(Stored data entries)
▼

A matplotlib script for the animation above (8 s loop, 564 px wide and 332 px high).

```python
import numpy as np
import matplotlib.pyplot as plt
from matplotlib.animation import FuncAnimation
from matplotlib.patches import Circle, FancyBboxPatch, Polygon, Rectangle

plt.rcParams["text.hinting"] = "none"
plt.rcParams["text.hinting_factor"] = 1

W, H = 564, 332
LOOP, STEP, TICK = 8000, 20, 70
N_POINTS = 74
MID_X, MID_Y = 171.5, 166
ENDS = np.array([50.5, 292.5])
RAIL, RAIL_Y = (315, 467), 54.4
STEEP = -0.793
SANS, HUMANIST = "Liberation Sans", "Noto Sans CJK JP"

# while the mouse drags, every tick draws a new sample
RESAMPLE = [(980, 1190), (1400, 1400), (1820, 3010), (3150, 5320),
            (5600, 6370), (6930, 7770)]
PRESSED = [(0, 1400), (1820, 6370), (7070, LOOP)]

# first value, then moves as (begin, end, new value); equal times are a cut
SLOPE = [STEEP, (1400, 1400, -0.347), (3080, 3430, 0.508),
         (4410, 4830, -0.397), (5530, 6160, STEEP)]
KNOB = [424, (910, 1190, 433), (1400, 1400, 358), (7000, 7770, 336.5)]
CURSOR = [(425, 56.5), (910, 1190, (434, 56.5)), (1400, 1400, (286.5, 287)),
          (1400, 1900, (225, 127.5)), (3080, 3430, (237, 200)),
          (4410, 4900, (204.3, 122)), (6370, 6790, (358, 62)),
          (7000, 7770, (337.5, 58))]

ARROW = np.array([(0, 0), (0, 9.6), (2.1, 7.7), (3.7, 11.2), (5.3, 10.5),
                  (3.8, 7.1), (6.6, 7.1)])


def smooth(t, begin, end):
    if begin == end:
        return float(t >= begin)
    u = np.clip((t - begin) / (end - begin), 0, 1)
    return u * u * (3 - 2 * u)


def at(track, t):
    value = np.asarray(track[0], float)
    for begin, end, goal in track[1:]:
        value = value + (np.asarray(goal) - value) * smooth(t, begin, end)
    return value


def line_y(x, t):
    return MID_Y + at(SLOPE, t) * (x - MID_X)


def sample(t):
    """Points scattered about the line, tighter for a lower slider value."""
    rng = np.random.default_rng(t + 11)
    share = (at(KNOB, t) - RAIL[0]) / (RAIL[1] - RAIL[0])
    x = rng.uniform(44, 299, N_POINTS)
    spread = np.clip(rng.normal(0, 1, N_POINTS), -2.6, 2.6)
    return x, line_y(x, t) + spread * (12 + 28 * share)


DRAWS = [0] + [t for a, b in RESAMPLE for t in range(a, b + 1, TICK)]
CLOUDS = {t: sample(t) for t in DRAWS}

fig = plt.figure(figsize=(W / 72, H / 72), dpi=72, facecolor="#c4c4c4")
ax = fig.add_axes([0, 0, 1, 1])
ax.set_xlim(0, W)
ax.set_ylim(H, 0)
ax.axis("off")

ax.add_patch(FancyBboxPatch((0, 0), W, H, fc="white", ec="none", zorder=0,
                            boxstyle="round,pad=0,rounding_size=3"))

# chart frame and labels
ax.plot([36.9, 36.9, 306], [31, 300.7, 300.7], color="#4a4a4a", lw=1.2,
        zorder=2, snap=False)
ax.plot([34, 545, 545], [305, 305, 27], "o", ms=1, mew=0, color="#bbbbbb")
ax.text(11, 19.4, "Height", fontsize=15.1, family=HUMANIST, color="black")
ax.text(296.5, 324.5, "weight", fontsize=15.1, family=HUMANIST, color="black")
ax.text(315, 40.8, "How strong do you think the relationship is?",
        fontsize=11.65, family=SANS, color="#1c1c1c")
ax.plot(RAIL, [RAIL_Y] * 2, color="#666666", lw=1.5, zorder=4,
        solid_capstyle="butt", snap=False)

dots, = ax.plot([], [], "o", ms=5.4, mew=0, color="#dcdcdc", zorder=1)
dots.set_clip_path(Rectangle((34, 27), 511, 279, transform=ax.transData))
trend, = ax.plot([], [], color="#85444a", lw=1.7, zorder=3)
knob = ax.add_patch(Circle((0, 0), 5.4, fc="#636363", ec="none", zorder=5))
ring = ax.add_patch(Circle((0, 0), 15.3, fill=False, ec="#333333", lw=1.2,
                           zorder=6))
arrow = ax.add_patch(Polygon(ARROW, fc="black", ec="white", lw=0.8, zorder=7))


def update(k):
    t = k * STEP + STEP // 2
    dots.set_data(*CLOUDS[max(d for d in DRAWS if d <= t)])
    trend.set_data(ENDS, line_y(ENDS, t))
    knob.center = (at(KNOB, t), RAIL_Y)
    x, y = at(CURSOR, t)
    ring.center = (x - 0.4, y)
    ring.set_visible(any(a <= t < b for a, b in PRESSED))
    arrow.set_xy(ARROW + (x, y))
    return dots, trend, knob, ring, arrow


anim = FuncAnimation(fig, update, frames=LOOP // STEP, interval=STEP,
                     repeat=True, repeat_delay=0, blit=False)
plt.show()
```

▲

Exercise description: Wherever the string "SLOPE" shows up in a line above, tally that line, and answer with the final number alone.

Output for this task: 2